Panelistas:
- Miguel del Pino, Marval, O’Farrell & Mairal
- Marcelo den Toom, M&M Bomchil
- Ismael Malis, ex Presidente de la CNDC
- Graciela Medina, Presidenta de la Cámara de Apelaciones en lo Civil y Comercial Federal
- Julián Peña, Allende & Brea.
- Diego Povolo, vocal de la CNDC
Moderador: Humberto Guardia Mendonça, vocal de la CNDC

Informes e inscripción: Contactarse con Julián Peña (4318-9907, jp@allendebrea.com.ar) o Humberto Guardia Mendonça (4349-4097, hmendo@mecon.gov.ar). Cupos limitados.

July 4, 2007 | Permalink | Comments (0) | TrackBack (0)

Tuesday, July 3, 2007

Chambers Individual Antitrust Lawyers Rankings: Who Are Among the Best of the Best?

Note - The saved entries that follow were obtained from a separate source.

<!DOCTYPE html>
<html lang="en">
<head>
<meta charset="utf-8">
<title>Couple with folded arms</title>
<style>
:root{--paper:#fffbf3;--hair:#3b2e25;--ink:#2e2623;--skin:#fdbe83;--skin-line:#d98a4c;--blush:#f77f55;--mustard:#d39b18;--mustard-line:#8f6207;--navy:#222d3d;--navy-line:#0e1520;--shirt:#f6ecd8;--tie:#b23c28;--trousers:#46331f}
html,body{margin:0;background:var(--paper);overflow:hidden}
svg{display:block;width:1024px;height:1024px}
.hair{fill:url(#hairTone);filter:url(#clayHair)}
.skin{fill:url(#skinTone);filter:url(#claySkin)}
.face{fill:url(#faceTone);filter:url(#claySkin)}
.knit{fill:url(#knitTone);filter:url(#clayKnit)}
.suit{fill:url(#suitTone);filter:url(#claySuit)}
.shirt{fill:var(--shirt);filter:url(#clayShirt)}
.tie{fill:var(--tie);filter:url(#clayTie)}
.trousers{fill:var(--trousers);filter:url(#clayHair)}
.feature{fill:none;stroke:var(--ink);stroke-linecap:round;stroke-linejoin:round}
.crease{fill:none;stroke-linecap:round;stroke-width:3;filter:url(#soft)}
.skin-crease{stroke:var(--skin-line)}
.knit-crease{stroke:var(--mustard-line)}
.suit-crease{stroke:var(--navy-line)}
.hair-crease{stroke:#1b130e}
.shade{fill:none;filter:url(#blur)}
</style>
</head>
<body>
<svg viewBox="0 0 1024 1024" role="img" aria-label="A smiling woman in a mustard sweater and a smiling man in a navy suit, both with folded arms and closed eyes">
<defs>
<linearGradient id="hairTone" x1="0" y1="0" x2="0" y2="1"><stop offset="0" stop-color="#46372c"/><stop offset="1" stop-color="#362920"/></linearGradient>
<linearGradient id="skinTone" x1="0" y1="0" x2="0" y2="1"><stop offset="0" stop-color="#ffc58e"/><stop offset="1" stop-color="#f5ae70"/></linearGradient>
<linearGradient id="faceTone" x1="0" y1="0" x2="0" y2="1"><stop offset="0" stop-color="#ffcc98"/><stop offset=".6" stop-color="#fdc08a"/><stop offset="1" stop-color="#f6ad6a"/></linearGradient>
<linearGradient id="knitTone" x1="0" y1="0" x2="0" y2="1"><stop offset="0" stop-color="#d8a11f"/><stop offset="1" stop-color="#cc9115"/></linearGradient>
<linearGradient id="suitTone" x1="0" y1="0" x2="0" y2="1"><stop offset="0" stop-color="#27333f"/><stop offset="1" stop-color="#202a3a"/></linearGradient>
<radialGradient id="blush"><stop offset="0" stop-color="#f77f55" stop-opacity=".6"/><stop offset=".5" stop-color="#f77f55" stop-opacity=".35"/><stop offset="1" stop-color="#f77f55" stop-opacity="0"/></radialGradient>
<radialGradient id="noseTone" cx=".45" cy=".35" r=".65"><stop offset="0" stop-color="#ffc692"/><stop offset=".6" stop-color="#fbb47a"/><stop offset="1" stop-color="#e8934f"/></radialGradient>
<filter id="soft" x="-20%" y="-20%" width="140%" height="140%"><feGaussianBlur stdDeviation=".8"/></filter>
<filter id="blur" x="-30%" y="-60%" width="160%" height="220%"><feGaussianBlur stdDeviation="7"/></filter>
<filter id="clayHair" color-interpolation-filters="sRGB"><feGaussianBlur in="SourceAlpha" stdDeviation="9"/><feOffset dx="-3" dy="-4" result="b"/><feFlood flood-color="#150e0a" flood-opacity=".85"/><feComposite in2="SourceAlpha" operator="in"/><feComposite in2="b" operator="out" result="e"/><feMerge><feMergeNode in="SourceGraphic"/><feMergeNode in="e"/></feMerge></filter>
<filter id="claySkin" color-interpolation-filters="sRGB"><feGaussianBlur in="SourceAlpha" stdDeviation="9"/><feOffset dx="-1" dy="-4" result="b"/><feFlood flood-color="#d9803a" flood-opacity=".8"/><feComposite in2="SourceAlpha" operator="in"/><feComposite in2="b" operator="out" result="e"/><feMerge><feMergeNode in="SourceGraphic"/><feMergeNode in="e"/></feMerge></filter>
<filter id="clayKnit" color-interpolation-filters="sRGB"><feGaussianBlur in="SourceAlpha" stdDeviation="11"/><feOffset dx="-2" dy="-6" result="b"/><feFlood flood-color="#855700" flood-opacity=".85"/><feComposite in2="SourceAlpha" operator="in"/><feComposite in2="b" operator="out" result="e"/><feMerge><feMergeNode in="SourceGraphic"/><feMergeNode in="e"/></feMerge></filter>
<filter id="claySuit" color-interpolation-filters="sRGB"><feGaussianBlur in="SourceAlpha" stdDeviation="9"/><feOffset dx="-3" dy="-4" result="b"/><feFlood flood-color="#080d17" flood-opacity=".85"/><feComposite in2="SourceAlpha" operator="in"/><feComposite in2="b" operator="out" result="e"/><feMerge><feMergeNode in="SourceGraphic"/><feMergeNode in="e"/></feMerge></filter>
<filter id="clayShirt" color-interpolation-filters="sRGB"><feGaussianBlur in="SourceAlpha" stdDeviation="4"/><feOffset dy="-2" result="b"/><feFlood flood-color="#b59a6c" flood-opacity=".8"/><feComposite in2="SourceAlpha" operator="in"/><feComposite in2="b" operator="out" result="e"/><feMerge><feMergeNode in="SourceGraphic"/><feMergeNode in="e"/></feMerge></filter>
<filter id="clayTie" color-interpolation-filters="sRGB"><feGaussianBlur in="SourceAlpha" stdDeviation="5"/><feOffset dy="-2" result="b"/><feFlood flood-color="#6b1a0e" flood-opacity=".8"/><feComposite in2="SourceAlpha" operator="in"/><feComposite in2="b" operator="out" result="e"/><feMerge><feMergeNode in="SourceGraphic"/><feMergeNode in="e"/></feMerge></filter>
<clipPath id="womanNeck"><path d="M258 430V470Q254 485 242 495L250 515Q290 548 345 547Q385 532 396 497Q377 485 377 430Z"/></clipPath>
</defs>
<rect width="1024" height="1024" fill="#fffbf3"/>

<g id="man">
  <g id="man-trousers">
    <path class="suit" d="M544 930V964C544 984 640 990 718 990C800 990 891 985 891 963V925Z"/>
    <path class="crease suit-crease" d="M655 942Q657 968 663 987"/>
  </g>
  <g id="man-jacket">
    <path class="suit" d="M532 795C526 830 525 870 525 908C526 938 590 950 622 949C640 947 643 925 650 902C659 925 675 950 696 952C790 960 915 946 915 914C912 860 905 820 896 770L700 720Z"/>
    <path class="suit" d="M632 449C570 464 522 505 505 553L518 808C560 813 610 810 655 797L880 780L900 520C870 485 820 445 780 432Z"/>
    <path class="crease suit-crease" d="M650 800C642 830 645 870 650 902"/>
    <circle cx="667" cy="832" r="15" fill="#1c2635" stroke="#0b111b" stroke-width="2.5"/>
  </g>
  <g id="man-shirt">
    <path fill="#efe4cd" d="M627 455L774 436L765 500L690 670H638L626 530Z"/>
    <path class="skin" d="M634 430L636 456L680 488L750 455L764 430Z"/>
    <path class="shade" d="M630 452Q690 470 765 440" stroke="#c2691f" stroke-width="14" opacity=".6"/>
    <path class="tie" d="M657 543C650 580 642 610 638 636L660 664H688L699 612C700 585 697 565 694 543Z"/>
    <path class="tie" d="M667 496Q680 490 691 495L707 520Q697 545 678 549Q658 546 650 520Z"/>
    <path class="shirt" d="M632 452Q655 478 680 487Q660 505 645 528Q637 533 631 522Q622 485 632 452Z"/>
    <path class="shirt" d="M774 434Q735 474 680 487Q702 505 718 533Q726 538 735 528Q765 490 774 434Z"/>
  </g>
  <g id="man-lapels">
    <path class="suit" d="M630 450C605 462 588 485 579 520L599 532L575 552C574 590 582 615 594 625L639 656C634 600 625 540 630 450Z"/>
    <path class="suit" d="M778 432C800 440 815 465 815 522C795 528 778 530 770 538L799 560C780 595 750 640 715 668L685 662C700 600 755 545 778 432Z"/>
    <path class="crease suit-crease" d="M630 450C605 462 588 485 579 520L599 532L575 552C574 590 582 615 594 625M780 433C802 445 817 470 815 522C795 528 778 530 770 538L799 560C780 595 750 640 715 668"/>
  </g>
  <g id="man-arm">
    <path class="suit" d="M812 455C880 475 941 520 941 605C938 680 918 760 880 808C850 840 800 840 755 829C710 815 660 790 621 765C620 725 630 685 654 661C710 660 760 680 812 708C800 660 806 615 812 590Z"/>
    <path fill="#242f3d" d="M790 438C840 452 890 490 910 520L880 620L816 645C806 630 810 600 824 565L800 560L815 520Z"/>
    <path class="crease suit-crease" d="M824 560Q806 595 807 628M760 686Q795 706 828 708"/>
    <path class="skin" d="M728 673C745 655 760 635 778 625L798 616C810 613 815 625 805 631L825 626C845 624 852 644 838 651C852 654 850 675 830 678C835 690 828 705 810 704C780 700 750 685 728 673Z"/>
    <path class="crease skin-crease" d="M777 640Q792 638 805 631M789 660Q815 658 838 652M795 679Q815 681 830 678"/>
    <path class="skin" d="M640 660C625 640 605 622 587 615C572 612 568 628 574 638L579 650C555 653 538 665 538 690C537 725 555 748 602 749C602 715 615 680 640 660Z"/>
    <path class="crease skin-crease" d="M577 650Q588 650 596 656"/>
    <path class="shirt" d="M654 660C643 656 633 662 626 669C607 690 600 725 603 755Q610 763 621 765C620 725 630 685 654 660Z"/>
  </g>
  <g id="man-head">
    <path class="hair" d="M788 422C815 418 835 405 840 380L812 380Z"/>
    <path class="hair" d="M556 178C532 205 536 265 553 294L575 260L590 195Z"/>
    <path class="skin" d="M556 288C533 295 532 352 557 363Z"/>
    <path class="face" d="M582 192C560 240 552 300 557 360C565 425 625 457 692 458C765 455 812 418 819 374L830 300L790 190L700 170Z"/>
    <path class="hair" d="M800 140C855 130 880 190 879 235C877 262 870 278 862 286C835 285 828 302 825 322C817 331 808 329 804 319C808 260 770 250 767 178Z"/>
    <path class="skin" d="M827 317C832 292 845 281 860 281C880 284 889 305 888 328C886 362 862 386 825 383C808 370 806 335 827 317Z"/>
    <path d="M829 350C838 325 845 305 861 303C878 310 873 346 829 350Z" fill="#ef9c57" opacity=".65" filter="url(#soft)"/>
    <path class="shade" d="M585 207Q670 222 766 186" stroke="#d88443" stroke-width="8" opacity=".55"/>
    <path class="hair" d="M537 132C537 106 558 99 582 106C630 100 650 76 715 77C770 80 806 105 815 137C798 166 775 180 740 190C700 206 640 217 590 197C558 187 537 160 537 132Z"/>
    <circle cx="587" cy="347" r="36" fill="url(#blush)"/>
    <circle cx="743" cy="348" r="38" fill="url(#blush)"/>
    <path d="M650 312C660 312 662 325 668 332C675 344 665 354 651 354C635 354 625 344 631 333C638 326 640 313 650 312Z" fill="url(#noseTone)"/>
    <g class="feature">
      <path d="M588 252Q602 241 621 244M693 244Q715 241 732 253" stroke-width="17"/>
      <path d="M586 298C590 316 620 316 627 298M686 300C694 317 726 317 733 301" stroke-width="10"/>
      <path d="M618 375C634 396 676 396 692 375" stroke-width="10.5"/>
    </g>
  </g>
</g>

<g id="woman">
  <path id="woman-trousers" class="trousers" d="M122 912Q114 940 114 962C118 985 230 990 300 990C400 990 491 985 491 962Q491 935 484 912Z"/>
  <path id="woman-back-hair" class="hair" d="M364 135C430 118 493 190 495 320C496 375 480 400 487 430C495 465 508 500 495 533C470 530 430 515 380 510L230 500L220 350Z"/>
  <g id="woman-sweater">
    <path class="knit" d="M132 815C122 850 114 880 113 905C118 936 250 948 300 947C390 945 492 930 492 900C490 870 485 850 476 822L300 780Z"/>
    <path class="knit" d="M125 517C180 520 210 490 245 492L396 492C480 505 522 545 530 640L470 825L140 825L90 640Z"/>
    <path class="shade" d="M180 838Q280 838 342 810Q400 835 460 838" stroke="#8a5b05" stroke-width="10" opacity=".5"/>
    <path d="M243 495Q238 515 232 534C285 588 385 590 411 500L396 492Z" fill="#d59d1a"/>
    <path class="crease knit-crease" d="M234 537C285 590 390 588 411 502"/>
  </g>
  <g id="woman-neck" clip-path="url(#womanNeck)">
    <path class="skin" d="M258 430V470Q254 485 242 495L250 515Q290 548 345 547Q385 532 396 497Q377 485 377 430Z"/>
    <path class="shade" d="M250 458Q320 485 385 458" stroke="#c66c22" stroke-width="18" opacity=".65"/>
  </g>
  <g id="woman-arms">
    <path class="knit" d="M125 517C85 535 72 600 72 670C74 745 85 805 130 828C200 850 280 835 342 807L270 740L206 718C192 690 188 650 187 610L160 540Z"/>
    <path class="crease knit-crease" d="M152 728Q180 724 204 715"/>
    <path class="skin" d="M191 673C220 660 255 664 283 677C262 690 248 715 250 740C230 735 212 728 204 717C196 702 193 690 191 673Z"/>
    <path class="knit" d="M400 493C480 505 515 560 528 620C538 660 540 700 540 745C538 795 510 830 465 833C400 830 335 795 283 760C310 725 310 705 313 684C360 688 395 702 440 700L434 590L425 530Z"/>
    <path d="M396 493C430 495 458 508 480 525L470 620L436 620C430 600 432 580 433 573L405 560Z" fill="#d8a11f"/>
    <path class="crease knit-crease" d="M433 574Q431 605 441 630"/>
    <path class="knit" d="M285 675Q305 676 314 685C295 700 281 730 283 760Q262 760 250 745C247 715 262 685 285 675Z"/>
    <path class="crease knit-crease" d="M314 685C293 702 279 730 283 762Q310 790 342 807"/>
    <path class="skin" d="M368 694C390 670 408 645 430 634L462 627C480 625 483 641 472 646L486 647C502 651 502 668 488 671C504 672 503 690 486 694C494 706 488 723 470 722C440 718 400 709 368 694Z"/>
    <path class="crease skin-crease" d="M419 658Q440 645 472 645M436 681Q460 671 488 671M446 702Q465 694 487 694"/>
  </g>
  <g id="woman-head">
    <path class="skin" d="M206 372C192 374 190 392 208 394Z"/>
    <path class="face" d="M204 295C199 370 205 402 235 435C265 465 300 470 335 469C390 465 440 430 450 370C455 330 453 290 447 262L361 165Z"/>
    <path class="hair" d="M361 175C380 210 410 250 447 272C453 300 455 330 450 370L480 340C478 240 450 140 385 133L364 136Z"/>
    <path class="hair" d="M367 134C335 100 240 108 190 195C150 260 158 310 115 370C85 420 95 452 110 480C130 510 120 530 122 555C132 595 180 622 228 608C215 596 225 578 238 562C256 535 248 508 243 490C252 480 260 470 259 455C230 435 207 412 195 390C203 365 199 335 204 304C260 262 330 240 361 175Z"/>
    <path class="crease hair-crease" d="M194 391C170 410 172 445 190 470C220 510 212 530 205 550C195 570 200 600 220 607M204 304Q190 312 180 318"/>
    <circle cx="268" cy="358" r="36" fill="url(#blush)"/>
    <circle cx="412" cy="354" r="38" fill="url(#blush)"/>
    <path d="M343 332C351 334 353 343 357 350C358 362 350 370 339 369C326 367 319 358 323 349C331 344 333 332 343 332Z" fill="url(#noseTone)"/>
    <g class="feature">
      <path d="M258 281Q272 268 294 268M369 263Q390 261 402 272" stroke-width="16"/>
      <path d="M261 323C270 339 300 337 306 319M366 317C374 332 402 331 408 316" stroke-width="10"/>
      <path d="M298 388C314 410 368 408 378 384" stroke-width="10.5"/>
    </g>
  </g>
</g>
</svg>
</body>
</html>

Posted by D. Daniel Sokol

Following up on last week's post, Chambers has released its individual lawyer rankings in antitrust for the United States.  The DC listing is here.  The NY listing is here.  Congrats to all the lawyers who made the rankings. 

July 3, 2007 | Permalink | Comments (0) | TrackBack (0)

Sharfman on Billing

Posted by D. Daniel Sokol

Keith Sharfman of Rutgers-Newark Law School provides an interesting analysis of the implications of Billing on eCCP's website.  An early paragraph sums up Sharfman's take on the case's implications:

Credit Suisse has important implications for antitrust practice. The decision’s effect is to narrow the scope of antitrust law and to invite efforts by regulated industries to narrow it still further. The court’s “clearly incompatible” standard is new and (though it purports not to) seems to water down considerably the old “plain repugnancy” test of Gordon v. New York Stock Exchange, Inc. 422 U.S. 659, 682 (1975). Under the new incompatibility standard, there no longer has to be an actual conflict between antitrust and other federal law for antitrust implicitly not to apply. Even a mere regulatory overlap may now be sufficient to trigger antitrust immunity. (Recall that in Credit Suisse the Court assumed that both antitrust and the SEC disapproved of the tying and other practices in question, and yet the Court still considered the two bodies of law incompatible on account of the regulatory overlap.)

July 3, 2007 | Permalink | Comments (0) | TrackBack (0)

Monday, July 2, 2007

Monday Morning Wrap Up: More on Sony/BMG

Posted by D. Daniel Sokol

Whereas last week we discussed the implications of Sony/BMG in the EU, this week we report that in a 5-0 decision, the FTC has approved a final consent order in Sony/BMG .

July 2, 2007 | Permalink | Comments (0) | TrackBack (0)

Sunday, July 1, 2007

Antitrust Panel at Law and Society Annual Conference

Posted by D. Daniel Sokol

For those attending the annual Law and Society conference later this month (with Berlin a step up from last year's Baltimore venue) there is an interesting antitrust panel-- Market Access, Intellectual Property Rights, and Competition Policy.  The  presentations include:

The New Economic Feudalism: The Expansive Use of Patent Licenses to Destroy Market Competition
Peter Carstensen (University of Wisconsin)

Identifying Norms of Competition in Intellectual Property Law
Shubha Ghosh (Southern Methodist University)

Distribution Restraints: The "Free Rider" Explanation
Marina Lao (Seton Hall University)

Essential Facilities, Infrastructure, and Open Access
Spencer W. Waller (Loyola University, Chicago), Brett Frischmann (Loyola University Chicago)

July 1, 2007 | Permalink | Comments (0) | TrackBack (0)